## Your assignment
Could you give the data below again exactly, apart from the pictures?
===============
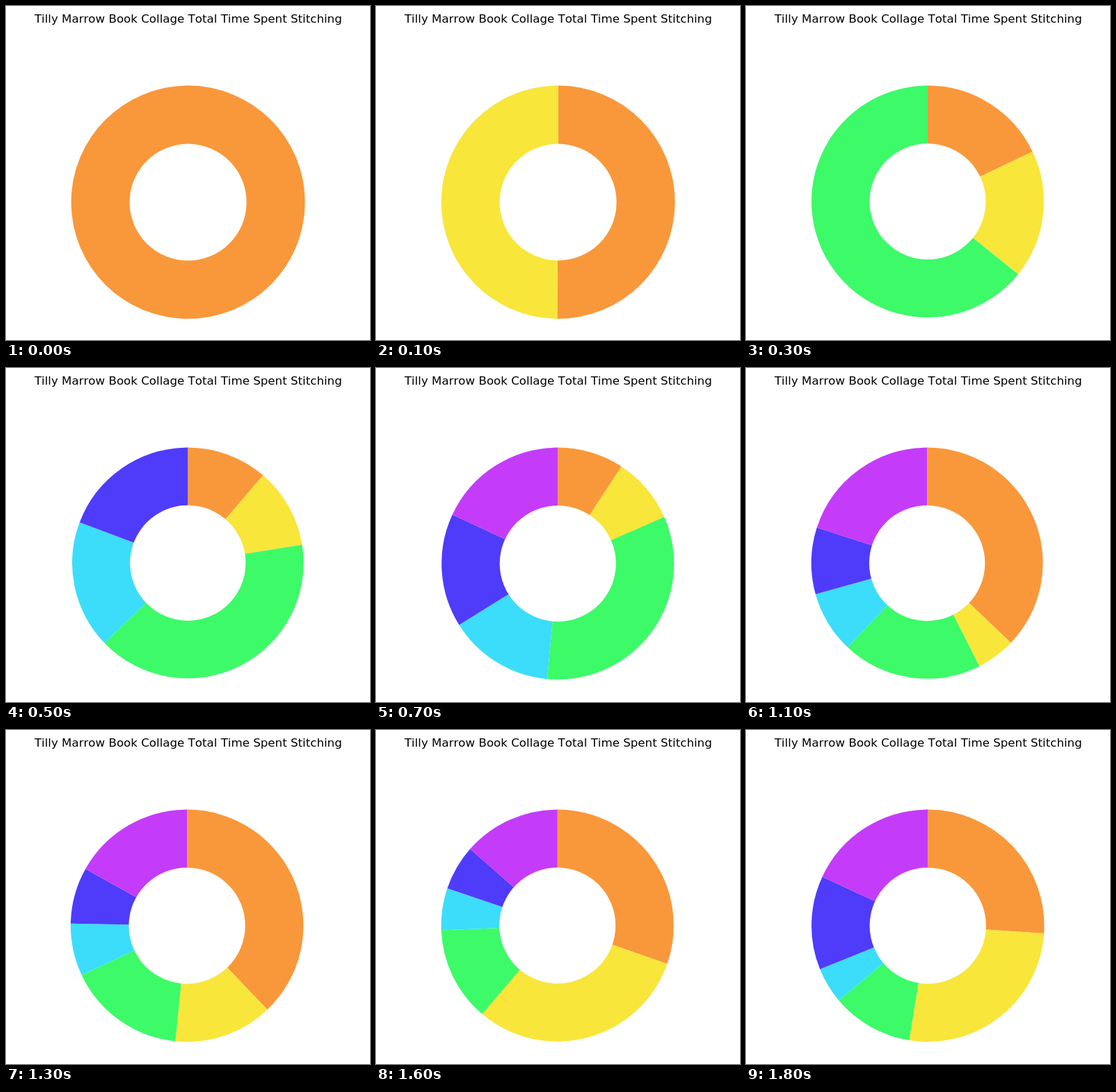
These frames come from a looping animation (523x481 px, 3.9 s). An HTML page:

```html
<!DOCTYPE html>
<html lang="en">
<head>
<meta charset="utf-8">
<title>Time Spent Stitching</title>
<style>
  html, body { margin: 0; width: 100%; height: 100%; overflow: hidden; background: #fff; }
  svg { display: block; }
  text { font: 16.667px "DejaVu Sans", sans-serif; font-kerning: none; text-anchor: middle; }
</style>
</head>
<body>
<svg width="523" height="481" viewBox="0 0 523 481">
  <text x="261.8" y="24">Tilly Marrow Book Collage Total Time Spent Stitching</text>
  <g id="wedges"></g>
  <circle id="hole" fill="#fff"/>
</svg>
<script>
const COLORS = ['#f9983a', '#f8e63b', '#3dfa69', '#3cddfa', '#4e3cfa', '#c43cfa'];
// One stitching session per step: [category, hours]
const SESSIONS = [
  [0, 1], [1, .995], [2, 1.79], [2, 1.79], [3, 1.59], [4, 1.71], [5, .98], [5, .98], [5, 1.72],
  [0, 2.94], [0, 1.44], [0, 1.44], [0, 1.44], [1, 2], [1, 1.8], [1, 1.8], [1, 1.8],
  [4, 2.42], [5, 2.05]
];
const STEP = 100, LOOP = 3900;
const MID_X = 261.6, TOP = 114.6, HEIGHT = 336;
const { sin, cos, tan, PI } = Math;

const wedges = document.getElementById('wedges');
const hole = document.getElementById('hole');
const paths = COLORS.map(color => {
  const path = document.createElementNS('http://www.w3.org/2000/svg', 'path');
  path.setAttribute('fill', color);
  return wedges.appendChild(path);
});

// Clockwise angles from the top, one [start, end] per category
function slices(step) {
  const hours = COLORS.map(() => 0);
  for (const [i, h] of SESSIONS.slice(0, step + 1)) hours[i] += h;
  const total = hours.reduce((a, b) => a + b);
  let end = 0;
  return hours.map(h => [end, end += h / total * 2 * PI]);
}

// The chart is scaled to the bounds of the Bezier handles of its arcs
function layout(arcs) {
  let left = -1, right = 1, bottom = 1;
  for (const [a, b] of arcs) {
    if (b <= a) continue;
    const n = 2 ** Math.ceil((b - a) / (PI / 2) - 1e-9);
    const d = (b - a) / n, k = 4 / 3 * tan(d / 4);
    for (let i = 0; i < n; i++) {
      for (const [t, s] of [[a + i * d, k], [a + (i + 1) * d, -k]]) {
        const x = sin(t) + s * cos(t), y = -cos(t) + s * sin(t);
        left = Math.min(left, x);
        right = Math.max(right, x);
        bottom = Math.max(bottom, y);
      }
    }
  }
  const r = HEIGHT / (1 + bottom);
  return { r, x: MID_X - r * (left + right) / 2, y: TOP + r };
}

function draw(step) {
  const arcs = slices(step);
  const { r, x, y } = layout(arcs);
  const point = t => `${x + r * sin(t)} ${y - r * cos(t)}`;
  const arcTo = t => `A${r} ${r} 0 0 1 ${point(t)}`;
  arcs.forEach(([a, b], i) => paths[i].setAttribute('d', b > a
    ? `M${x} ${y}L${point(a)}${arcTo((a + b) / 2)}${arcTo(b)}Z` : ''));
  hole.setAttribute('cx', x);
  hole.setAttribute('cy', y);
  hole.setAttribute('r', r / 2);
}

const start = performance.now();
function tick() {
  const t = (performance.now() - start) % LOOP;
  draw(Math.min(SESSIONS.length - 1, Math.floor(t / STEP)));
  requestAnimationFrame(tick);
}
tick();
</script>
</body>
</html>
```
===============
## Written solution
These frames come from a looping animation (523x481 px, 3.9 s). An HTML page:

```html
<!DOCTYPE html>
<html lang="en">
<head>
<meta charset="utf-8">
<title>Time Spent Stitching</title>
<style>
  html, body { margin: 0; width: 100%; height: 100%; overflow: hidden; background: #fff; }
  svg { display: block; }
  text { font: 16.667px "DejaVu Sans", sans-serif; font-kerning: none; text-anchor: middle; }
</style>
</head>
<body>
<svg width="523" height="481" viewBox="0 0 523 481">
  <text x="261.8" y="24">Tilly Marrow Book Collage Total Time Spent Stitching</text>
  <g id="wedges"></g>
  <circle id="hole" fill="#fff"/>
</svg>
<script>
const COLORS = ['#f9983a', '#f8e63b', '#3dfa69', '#3cddfa', '#4e3cfa', '#c43cfa'];
// One stitching session per step: [category, hours]
const SESSIONS = [
  [0, 1], [1, .995], [2, 1.79], [2, 1.79], [3, 1.59], [4, 1.71], [5, .98], [5, .98], [5, 1.72],
  [0, 2.94], [0, 1.44], [0, 1.44], [0, 1.44], [1, 2], [1, 1.8], [1, 1.8], [1, 1.8],
  [4, 2.42], [5, 2.05]
];
const STEP = 100, LOOP = 3900;
const MID_X = 261.6, TOP = 114.6, HEIGHT = 336;
const { sin, cos, tan, PI } = Math;

const wedges = document.getElementById('wedges');
const hole = document.getElementById('hole');
const paths = COLORS.map(color => {
  const path = document.createElementNS('http://www.w3.org/2000/svg', 'path');
  path.setAttribute('fill', color);
  return wedges.appendChild(path);
});

// Clockwise angles from the top, one [start, end] per category
function slices(step) {
  const hours = COLORS.map(() => 0);
  for (const [i, h] of SESSIONS.slice(0, step + 1)) hours[i] += h;
  const total = hours.reduce((a, b) => a + b);
  let end = 0;
  return hours.map(h => [end, end += h / total * 2 * PI]);
}

// The chart is scaled to the bounds of the Bezier handles of its arcs
function layout(arcs) {
  let left = -1, right = 1, bottom = 1;
  for (const [a, b] of arcs) {
    if (b <= a) continue;
    const n = 2 ** Math.ceil((b - a) / (PI / 2) - 1e-9);
    const d = (b - a) / n, k = 4 / 3 * tan(d / 4);
    for (let i = 0; i < n; i++) {
      for (const [t, s] of [[a + i * d, k], [a + (i + 1) * d, -k]]) {
        const x = sin(t) + s * cos(t), y = -cos(t) + s * sin(t);
        left = Math.min(left, x);
        right = Math.max(right, x);
        bottom = Math.max(bottom, y);
      }
    }
  }
  const r = HEIGHT / (1 + bottom);
  return { r, x: MID_X - r * (left + right) / 2, y: TOP + r };
}

function draw(step) {
  const arcs = slices(step);
  const { r, x, y } = layout(arcs);
  const point = t => `${x + r * sin(t)} ${y - r * cos(t)}`;
  const arcTo = t => `A${r} ${r} 0 0 1 ${point(t)}`;
  arcs.forEach(([a, b], i) => paths[i].setAttribute('d', b > a
    ? `M${x} ${y}L${point(a)}${arcTo((a + b) / 2)}${arcTo(b)}Z` : ''));
  hole.setAttribute('cx', x);
  hole.setAttribute('cy', y);
  hole.setAttribute('r', r / 2);
}

const start = performance.now();
function tick() {
  const t = (performance.now() - start) % LOOP;
  draw(Math.min(SESSIONS.length - 1, Math.floor(t / STEP)));
  requestAnimationFrame(tick);
}
tick();
</script>
</body>
</html>
```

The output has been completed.